However, one of the less talked-about blunders that Nehru presided over was the pruning down of the 1959 Union budget when tensions with China were flaring. Three years later the catastrophic Indo-Sino war took place where the Chinese forces caught their Indian counterpart off-guard, resulting in a humiliating Indian defeat.
1959 :: 82 Crore Deficit In Central Budget— indianhistorypics (@IndiaHistorypic) February 1, 2021
Defence Expenditure Less by 25 Crores pic.twitter.com/NX3fV3Ztys
The Union Budget 1959 saw a significant reduction in the defence expenditure. The budget had the defence expenditure cut back by Rs 25 crores, and a deficit of Rs 82 crores in the central budget.
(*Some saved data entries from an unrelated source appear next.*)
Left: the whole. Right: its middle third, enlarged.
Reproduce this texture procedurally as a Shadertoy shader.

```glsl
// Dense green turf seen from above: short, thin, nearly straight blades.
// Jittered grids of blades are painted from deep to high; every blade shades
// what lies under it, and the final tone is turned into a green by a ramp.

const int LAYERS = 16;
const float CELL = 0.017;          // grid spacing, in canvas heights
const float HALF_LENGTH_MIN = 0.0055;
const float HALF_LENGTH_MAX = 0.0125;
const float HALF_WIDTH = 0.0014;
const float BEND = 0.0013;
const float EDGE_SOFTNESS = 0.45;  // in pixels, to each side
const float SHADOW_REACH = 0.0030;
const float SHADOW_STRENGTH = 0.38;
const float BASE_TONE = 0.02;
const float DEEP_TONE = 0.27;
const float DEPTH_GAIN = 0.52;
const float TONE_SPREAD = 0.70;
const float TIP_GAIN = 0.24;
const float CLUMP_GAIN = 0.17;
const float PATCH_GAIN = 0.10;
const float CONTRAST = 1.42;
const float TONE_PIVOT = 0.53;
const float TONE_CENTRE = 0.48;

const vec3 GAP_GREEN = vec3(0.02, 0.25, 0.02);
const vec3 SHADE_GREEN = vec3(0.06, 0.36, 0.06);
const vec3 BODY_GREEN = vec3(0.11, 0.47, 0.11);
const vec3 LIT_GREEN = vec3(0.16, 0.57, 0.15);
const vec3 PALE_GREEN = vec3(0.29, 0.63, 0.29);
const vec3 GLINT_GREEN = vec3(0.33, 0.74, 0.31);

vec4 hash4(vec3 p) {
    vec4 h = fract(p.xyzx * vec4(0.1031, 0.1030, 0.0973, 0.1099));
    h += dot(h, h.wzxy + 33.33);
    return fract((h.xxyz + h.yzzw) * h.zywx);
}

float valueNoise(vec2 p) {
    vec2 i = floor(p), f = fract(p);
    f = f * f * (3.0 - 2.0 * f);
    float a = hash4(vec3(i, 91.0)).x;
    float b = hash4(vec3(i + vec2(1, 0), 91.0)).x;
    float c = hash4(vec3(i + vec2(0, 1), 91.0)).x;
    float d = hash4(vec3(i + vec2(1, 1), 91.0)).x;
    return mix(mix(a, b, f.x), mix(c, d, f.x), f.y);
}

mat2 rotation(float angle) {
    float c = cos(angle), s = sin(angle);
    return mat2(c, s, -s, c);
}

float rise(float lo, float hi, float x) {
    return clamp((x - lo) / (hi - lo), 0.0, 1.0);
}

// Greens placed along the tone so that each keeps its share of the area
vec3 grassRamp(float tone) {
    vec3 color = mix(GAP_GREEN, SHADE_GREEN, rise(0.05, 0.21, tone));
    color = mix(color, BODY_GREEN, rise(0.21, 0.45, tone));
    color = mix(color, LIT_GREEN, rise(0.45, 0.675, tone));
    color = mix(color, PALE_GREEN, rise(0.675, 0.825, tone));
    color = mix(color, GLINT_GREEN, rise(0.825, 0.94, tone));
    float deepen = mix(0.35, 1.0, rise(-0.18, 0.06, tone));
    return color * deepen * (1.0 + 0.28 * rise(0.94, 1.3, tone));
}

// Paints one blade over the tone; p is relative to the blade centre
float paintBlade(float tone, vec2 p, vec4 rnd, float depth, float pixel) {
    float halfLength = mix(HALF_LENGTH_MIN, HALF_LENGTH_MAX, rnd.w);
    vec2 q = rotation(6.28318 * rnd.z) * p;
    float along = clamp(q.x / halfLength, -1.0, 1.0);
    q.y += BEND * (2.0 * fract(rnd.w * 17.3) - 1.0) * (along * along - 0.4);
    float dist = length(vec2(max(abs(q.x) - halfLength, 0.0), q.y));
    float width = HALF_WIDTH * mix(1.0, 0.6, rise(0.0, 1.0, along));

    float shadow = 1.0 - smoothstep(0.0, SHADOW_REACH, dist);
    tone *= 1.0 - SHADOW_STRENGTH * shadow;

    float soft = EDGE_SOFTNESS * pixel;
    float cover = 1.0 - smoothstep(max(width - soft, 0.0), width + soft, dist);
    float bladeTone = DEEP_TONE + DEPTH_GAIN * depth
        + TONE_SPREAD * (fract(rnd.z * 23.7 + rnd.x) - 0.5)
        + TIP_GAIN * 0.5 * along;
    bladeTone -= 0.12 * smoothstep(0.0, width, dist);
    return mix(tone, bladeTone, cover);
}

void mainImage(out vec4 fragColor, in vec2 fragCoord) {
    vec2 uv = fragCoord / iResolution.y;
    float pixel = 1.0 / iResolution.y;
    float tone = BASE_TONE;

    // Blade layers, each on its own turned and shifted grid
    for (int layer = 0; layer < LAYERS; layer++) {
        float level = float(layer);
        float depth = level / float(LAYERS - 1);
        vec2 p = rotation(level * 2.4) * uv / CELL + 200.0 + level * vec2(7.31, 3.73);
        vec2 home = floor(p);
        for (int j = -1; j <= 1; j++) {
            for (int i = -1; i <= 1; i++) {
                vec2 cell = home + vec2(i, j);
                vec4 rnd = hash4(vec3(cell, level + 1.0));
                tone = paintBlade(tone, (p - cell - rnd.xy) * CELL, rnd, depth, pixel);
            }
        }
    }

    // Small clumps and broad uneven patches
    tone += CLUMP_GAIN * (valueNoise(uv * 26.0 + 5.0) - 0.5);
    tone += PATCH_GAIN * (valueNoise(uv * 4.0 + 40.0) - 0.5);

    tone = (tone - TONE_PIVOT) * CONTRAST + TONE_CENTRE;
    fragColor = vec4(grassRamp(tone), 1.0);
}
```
The scaling down of the defence expenditure was the first in a series of disastrous decisions taken by the then Prime Minister Jawaharlal Nehru and which culminated into India’s defeat in the Indo-Sino war in 1962. Not only did India lose the war, several thousand square kilometres of what now lies in Aksai Chin was captured by China.
Shockingly, the then government, led by Jawaharlal Nehru, was warned of a possible attack by China, almost two and a half years before the first wave of Chinese troops overran the border in 1962, but Nehru and the then defence minister Krishna Menon, did not feel the need to take professional military advice, and the result was that India suffered its worst-ever defeat during the Indo-China conflict in 1962.
The Army had flagged about a possible attack from the Chinese. Jawaharlal Nehru, however, viewed the army with suspicion. He did not, ever, pay attention to his army’s submissions and did little to strengthen or bolster the army. There have also been reports that Nehru and his defence minister VK Krishna Menon had then insidiously conspired to discredit General Thimayya (Chief of Army Staff from 1957 to 1961, who ahead of the 1962 Indo-China War), setting in motion a chain of events that contributed to India’s defeat in the Himalayas.
In fact, even before 1959, Nehru wanted to disband the Army. A biography of Major General AA “Jick” Rudra of the Indian Army by Major General DK “Monty” Palit says that shortly after independence, Nehru had said how India does not need a ‘defence plan’. “Our policy is ahimsa (non-violence). We foresee no military threats. Scrap the army! The police are good enough to meet our security needs,” Nehru had reportedly said.
Retired Air Marshal pins the blame of defeat on Nehru
Last year, a video of Air Marshal Denzil Keelor (Retd.), a war-hero of the 1965 India-Pakistan war, had gone viral on various social media platforms, where the retired Air Marshal shared his personal account on how the lapses committed by Jawaharlal Nehru resulted in India facing an embarrassing defeat at the hands of China in the 1962 India-China war.
In the video, Air Marshal Denzil Keelor (Retd.) could be heard speaking about the 1962 India-China war, saying that India lost the war to China because of Jawaharlal Nehru’s failure. He said how Nehru relied on diplomacy and ignored the armed forces, because of which India lost. Keelor had stated that at the time of the war, Indian Army’s soldiers did not even have proper woollen clothing to face the weather and the difficult terrain of the Himalayas.
It is pertinent to note that after presiding over such a colossal blunder, Nehru attempted to gloss over his mistakes and downplay the loss of territory. Dismissing the lands occupied by China as inhospitable and uninhabited, Nehru reportedly said, “In those barren land and mountains of Ladakh and Arunachal, not even a blade of grass grows.”